Most e-retailers in 2016 understand that it’s going to take a lot more than throwing up a website filled with product photos to convert shoppers into customers.
In fact, a great majority of online retailers have taken their brands a step further in strengthening consumer relations by creating entire content marketing strategies.
These include blogs, newsletters, videos, and social media content.
All of these work together by using the power of an element that has been around since the beginning of time: storytelling.
When it comes right down to it, content marketing, particularly the successful brand of content marketing, lives and thrives on the power of storytelling.
The Practical Small Business Advice blog makes the case for content marketing as a form of storytelling:
When you think about content marketing… what is it that you really think of? What’s the concept of content marketing?
Content marketing, simply put is telling a story, a good story at that, capable of attracting readers to your brand.
The reader’s attention is precious. To gain that you need to give something valuable in return.
Claudiu Murariu wrote a four-point guide speaking on the power of story as it’s used externally in a variety of industries:
Storytelling is a powerful form of communication for driving action. It is an amazing weapon used in marketing, art and entertainment: a great story hooks people and engages them.
But if you read through his guide, you’ll note that great storytelling often begins with internal organization.
Furthermore, he encourages marketers of all sorts to use the power of story throughout all of their sales funnel media, such as email opt-in forms, newsletter opt-ins, and any other type of media that invites the reader to become emotionally invested and part of a living, breathing story.
Digitalist Magazine offers us an excellent explanation as to why simply trying to convert shoppers with cold hard facts and data often fails to work, especially with regards to a cold, detached online shopping experience.
Here’s what they say about converting hard data into stories as a conversion tool:
Storytelling puts the data collected in context to the different users and stakeholders by trying to make sense of it all. The result of good storytelling is empathy for your user and in some cases actually gain a better understanding of who the users are.
You start to feel their pain, truly understand their real needs, and maybe even uncover hidden needs. This new perspective allows you to articulate the needs in a way your users have not been able to.
Do you also notice a concept that they’ve mentioned regarding the ability to feel a consumer’s pain while uncovering their needs?
They’ve encouraged you to put yourself in your consumer’s place as you’re crafting stories with the use of a very powerful tool: empathy.
There isn’t a human alive who doesn’t want to feel understood. Everyone wants to experience themselves in a story.
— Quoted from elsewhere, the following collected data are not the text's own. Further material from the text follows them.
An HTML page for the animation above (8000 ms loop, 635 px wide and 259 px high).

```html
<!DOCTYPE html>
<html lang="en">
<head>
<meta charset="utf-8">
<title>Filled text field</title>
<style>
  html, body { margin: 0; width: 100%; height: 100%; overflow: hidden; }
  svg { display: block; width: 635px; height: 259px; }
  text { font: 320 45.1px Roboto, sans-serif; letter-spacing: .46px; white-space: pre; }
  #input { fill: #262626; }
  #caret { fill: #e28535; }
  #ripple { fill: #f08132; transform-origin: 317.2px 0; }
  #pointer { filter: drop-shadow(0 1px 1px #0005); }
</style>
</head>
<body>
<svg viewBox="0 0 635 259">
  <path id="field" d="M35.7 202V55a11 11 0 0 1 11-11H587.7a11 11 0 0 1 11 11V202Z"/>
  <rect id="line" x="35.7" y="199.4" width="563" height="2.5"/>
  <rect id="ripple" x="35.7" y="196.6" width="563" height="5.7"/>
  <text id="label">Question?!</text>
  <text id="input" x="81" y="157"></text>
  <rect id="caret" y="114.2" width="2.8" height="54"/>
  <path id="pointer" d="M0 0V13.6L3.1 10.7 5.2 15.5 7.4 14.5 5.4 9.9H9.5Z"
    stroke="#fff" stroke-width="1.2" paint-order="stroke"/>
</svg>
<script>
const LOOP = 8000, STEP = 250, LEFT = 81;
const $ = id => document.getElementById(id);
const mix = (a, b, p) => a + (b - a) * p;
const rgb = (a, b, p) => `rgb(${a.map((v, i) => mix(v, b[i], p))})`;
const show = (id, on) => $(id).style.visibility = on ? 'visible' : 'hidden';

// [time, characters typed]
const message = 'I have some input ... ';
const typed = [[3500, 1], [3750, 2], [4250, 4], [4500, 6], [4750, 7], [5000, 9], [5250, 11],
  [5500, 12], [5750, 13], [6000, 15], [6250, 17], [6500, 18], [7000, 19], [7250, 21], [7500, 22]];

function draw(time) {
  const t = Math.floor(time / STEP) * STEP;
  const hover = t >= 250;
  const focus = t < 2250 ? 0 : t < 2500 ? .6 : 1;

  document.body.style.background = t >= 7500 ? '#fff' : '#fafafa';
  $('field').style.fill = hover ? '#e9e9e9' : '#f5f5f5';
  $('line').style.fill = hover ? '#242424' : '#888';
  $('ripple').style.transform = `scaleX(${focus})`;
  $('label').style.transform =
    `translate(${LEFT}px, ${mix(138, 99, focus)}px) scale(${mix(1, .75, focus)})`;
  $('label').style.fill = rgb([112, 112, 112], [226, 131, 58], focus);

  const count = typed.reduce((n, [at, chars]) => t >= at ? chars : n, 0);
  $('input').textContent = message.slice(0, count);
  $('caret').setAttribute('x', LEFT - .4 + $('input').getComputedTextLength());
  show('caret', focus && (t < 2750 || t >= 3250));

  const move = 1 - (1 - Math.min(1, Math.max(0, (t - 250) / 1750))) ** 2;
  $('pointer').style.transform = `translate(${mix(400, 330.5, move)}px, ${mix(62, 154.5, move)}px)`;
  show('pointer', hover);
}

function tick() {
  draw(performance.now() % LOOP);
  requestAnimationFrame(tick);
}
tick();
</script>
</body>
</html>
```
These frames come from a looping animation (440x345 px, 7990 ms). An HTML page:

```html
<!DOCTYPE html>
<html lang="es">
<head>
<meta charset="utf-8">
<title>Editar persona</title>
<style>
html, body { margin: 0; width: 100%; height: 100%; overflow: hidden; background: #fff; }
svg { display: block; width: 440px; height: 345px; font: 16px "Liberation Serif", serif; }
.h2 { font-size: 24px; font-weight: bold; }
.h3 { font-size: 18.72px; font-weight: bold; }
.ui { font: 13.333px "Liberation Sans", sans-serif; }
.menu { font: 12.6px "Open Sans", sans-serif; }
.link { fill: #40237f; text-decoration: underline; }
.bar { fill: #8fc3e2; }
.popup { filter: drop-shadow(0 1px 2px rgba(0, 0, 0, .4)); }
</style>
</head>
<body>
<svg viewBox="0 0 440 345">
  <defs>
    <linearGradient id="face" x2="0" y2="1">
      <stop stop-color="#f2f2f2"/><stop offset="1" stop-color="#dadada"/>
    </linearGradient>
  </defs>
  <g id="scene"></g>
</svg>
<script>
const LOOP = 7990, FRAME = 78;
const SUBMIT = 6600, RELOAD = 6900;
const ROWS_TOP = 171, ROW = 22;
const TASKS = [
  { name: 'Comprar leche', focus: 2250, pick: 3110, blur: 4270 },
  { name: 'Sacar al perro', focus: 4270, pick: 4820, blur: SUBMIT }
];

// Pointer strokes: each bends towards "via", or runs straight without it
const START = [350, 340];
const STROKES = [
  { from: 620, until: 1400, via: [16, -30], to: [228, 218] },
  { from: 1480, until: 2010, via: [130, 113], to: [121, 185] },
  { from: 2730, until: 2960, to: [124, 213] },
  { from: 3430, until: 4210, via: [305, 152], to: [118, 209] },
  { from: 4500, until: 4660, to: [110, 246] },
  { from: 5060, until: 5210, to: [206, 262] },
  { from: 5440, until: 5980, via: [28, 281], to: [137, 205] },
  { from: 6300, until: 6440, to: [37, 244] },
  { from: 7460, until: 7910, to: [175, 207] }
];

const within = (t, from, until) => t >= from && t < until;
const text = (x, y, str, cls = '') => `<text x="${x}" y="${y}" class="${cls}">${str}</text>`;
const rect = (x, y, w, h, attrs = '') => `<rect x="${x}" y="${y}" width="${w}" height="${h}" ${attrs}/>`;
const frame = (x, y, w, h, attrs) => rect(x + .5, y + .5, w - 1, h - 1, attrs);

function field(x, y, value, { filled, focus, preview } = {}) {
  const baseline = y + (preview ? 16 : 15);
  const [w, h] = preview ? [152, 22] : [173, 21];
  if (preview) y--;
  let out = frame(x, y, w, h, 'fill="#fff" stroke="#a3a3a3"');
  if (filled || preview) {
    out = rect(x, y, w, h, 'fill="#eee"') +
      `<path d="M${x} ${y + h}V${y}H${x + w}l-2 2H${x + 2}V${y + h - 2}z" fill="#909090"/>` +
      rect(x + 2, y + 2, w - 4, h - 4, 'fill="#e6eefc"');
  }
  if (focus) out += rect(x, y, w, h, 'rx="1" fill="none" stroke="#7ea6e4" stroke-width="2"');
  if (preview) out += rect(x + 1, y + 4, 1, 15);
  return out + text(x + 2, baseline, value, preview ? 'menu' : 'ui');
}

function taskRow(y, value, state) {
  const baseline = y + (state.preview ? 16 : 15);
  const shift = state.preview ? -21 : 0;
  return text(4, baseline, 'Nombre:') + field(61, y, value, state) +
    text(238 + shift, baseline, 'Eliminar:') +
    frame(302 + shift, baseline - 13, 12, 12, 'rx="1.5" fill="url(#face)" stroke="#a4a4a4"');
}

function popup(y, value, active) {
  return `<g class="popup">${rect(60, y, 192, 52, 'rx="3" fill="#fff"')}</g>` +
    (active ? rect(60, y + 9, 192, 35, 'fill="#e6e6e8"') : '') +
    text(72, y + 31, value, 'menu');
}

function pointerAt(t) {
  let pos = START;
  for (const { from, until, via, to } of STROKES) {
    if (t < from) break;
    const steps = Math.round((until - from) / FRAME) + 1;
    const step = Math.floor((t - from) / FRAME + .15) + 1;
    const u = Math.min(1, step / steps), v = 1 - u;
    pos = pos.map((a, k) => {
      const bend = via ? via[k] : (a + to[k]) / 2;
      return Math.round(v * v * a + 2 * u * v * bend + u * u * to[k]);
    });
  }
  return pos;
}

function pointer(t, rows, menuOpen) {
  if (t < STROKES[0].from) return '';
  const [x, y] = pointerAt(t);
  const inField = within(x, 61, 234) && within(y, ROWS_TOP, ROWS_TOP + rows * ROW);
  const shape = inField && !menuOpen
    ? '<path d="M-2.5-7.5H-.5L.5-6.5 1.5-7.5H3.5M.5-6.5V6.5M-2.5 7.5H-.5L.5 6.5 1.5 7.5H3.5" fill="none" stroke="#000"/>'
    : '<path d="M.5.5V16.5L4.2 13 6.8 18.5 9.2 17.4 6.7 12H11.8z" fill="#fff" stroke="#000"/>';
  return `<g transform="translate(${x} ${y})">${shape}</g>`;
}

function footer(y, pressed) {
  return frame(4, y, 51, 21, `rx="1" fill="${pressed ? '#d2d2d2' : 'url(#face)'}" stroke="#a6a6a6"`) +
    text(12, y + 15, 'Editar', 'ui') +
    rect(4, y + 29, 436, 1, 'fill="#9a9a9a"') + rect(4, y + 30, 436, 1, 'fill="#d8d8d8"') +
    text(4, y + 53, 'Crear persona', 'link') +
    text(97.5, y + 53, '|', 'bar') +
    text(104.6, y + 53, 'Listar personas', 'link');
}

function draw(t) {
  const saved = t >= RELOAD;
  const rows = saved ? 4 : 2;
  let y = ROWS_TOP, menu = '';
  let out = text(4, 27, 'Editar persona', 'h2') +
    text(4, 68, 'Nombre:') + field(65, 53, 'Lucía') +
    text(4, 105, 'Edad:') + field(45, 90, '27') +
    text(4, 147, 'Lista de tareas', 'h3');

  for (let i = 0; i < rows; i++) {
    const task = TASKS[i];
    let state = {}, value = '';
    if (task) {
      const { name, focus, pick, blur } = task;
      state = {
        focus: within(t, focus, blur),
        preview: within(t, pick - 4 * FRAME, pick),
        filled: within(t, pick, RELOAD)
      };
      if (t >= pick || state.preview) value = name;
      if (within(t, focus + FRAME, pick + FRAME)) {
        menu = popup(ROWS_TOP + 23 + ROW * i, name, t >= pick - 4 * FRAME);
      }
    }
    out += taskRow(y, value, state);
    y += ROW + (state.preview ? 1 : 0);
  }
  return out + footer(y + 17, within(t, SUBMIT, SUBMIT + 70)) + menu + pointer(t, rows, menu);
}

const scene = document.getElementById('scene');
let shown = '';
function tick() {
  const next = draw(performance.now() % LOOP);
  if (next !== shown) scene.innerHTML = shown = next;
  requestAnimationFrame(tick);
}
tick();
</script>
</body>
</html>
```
And even if a particular story doesn’t personally resonate with a consumer, then the consumer at the very least wants to envision a plausible and enjoyable story.
Digitalist Magazine breaks down why empathy works so well to sell brand and product stories:
Stories make us feel emotions, activating different parts of the brain than it would if you were to just listen to a list of facts. Stories help you make the connections- see how your users’ interactions with people, processes or systems make them think, feel or react in a certain way.
When we hear stories, we try to relate to it by thinking of our own experiences, making us feel happiness or pain. This seems to be the way human beings are wired!
Now that you’re probably excited about telling your shoppers and regular customers all types of stories, you’re probably worried about how you’ll come up with stories, and where you’ll source them from.
This is especially true if you’re selling a product or a service that isn’t perceived to be sexy or interesting by the masses (but your product is necessary and desirable by those in the know).
But sourcing and producing your stories aren’t hard if you use the resources that are readily available to you (or your marketing team):
1. Listen To Your Customers
Your customers are either constantly trying to get your attention, or they’re talking about you. They attempt to gain your attention in the comments section of your website blogs, or they reach out to you on social media channels.
And if they’re not directly reaching out to you, then be certain that they’re talking about your brand to their online social circle.
Online social platforms in many ways have become what the neighborhood watering hole used to be. They offer connection and opportunities to tell and share stories. They allow people to be heard in a safe environment.
Therefore, you should go to some of these locations and hang out with your shoppers and customers. Listen to the conversations, and chime in when necessary.
Not only is this a great way for your team to capture possible stories first-hand, but this also gives your team the opportunity to control branding narratives before negative stories spread wildly, and out of control.
2. Use Your Internal Resources.
Did you know that customers want to read product stories? They love learning about the story of how you products are manufactured, the materials they’re made out of, or other behind-the-story points of interest.
Think of all of those nameless and faceless employees who are responsible for your product’s supply chain? Their stories deserve to be told, and consumers will feel a much stronger affinity towards your offering when they learn more about the people who selflessly serve the supply chain process!
Storytelling transforms your company from a cold, removed brand that constantly solicits money into one that’s human, alive, and endearing. This is what’s going to cement brand loyalty while boosting your revenue.